Gratitude should have two components: what we’re thankful for, and who we’re thankful to. True gratitude requires a recipient. Ultimately, our gratitude should go to God, for every good gift comes from Him (James 1:17). Part of the power of gratitude is that it turns our eyes to God. This is especially valuable when our circumstances feel less-than-ideal. Paul says “give thanks in all circumstances,” not “for all circumstances.” Regardless of our circumstances, we can still find blessings and reasons to give thanks and praise to God. I think of Matthew Henry, who was a pastor in London about 300 years ago. One night, he was robbed in a violent manner. Yet as he reflected on this incident, he couldn’t help but be thankful.
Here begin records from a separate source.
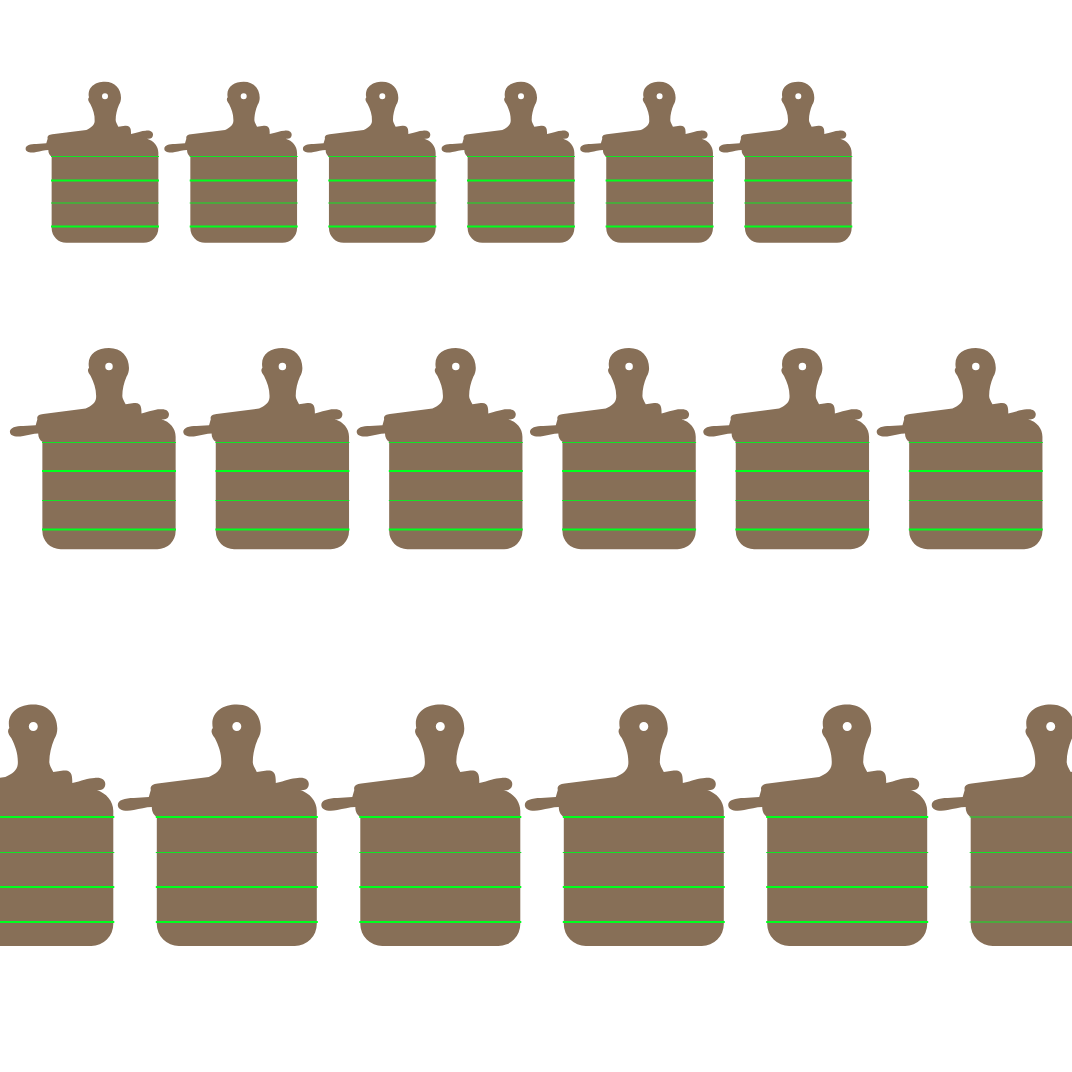
<!DOCTYPE html>
<html lang="en">
<head>
<meta charset="utf-8">
<title>Cutting board set in three sizes</title>
<style>
:root { --paper: #ffffff; --wood: #876f57; --score: #00ff1e; --score-thin: #12e426; }
html, body { margin: 0; background: var(--paper); }
body { width: 1072px; height: 1072px; overflow: hidden; }
svg { display: block; }
.wood { fill: var(--wood); fill-rule: evenodd; }
.score { fill: none; stroke: var(--score); stroke-width: 2; }
.score-thin { fill: none; stroke: var(--score-thin); stroke-width: 1.2; }
</style>
</head>
<body>
<svg width="1072" height="1072" viewBox="0 0 1072 1072" role="img" aria-label="Three rows of six cutting boards with green score lines">
  <defs>
    <path id="board" class="wood" d="M-22 12C-25 8 -26.500 5 -24 2 -27 -13 -15 -21.500 0 -21.500S24 -11 24 2.500C24 6 23 10 21 13C18 20 16 28 16 36C16 39 18 42 20 46L30 44.500C35 44 38 46 38.500 50C39 53 39 55 39 57C48 55 55 52 61 52C68 51 72 54 72 58C72 62 69 65 63 64C73 67 80 75 80 85V198A22 22 0 0 1 58 220H-58A22 22 0 0 1 -80 198V91C-83 89 -85 86 -85 81C-91 81 -97 83 -103 84C-112 86 -119 84 -119 79C-119 74 -112 72 -103 72L-88 71L-86 64C-87 60 -84 58 -79 57.500L-28 51C-21 48 -16 44 -15.500 38C-15 28 -18 20 -22 12ZM-4.500 0.500A4.500 4.500 0 1 0 4.500 0.500A4.500 4.500 0 1 0 -4.500 0.500Z"/>

    <g id="small-board">
      <use href="#board" transform="scale(.667)"/>
      <path class="score-thin" d="M-54 60.500H54M-54 107H54"/>
      <path class="score" d="M-54 84.500H54M-54 130.500H54"/>
    </g>
    <g id="medium-board">
      <use href="#board" transform="scale(.833)"/>
      <path class="score-thin" d="M-67 76.500H67M-67 134.500H67"/>
      <path class="score" d="M-67 105H67M-67 163.500H67"/>
    </g>
    <g id="large-board">
      <use href="#board"/>
      <path class="score-thin" d="M-81 126.500H81"/>
      <path class="score" d="M-81 91H81M-81 161H81M-81 196H81"/>
    </g>
    <g id="large-board-thin">
      <use href="#board"/>
      <path class="score-thin" d="M-81 91H81M-81 126.500H81M-81 161H81M-81 196H81"/>
    </g>
  </defs>

  <g id="small-row">
    <use href="#small-board" x="105" y="96"/>
    <use href="#small-board" x="243.700" y="96"/>
    <use href="#small-board" x="382.300" y="96"/>
    <use href="#small-board" x="521" y="96"/>
    <use href="#small-board" x="659.600" y="96"/>
    <use href="#small-board" x="798.300" y="96"/>
  </g>

  <g id="medium-row">
    <use href="#medium-board" x="109" y="366"/>
    <use href="#medium-board" x="282.400" y="366"/>
    <use href="#medium-board" x="455.800" y="366"/>
    <use href="#medium-board" x="629.100" y="366"/>
    <use href="#medium-board" x="802.400" y="366"/>
    <use href="#medium-board" x="975.800" y="366"/>
  </g>

  <g id="large-row">
    <use href="#large-board" x="33.300" y="726"/>
    <use href="#large-board" x="236.800" y="726"/>
    <use href="#large-board" x="440.300" y="726"/>
    <use href="#large-board" x="643.800" y="726"/>
    <use href="#large-board" x="847.200" y="726"/>
    <use href="#large-board-thin" x="1050.700" y="726"/>
  </g>
</svg>
</body>
</html>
He wrote in his diary: “Let me be thankful, first, because I was never robbed before; second, because although they took my purse, they did not take my life; third, because although they took my all, it was not much; and fourth, because it was I who was robbed, not I who robbed.” Maybe it feels like you have been robbed of your 2020. You want a refund. You want a do-over. But even if 2020 has absolutely stunk for you, giving thanks to God is a powerful way to change your perspective.
In addition, gratitude is actually good for your health. Psychology professor Robert Emmons says: "Clinical trials indicate that the practice of gratitude can have dramatic and lasting effects in a person's life. It can lower blood pressure, improve immune function, and facilitate more efficient sleep." One study from the School of Medicine at the University of California – San Diego found that people who were more grateful had better heart health, specifically less inflammation and healthier heart rhythms. They showed a better well-being, a less depressed mood, less fatigue, and they slept better. Gratitude has the opposite effect of stress. Another study found that gratitude can boost your immune system. Stressed-out law students who characterized themselves as optimistic had more disease-fighting cells in their bodies. And in another study, people who keep a gratitude journal have a reduced dietary fat intake – as much as 25% lower. Stress hormones like cortisol are 23% lower in grateful people. And having a daily gratitude practice could actually reduce the effects of aging to the brain. (Adapted from Lauren Dunn, "Be thankful: Science says gratitude is good for your health," TODAY 5-12-17.)
So this Thanksgiving season, let’s be intentional to give thanks to God for big things (like His love and grace through Jesus, and like the hope of eternal life) and for smaller things (like friends and fresh fruit and toilet paper and toothpaste and beautiful music and blue skies). Our Thanksgiving activities may be different this year, but our heart can still fill with gratitude to God – which is powerful spiritually, emotionally, mentally, physically, and relationally!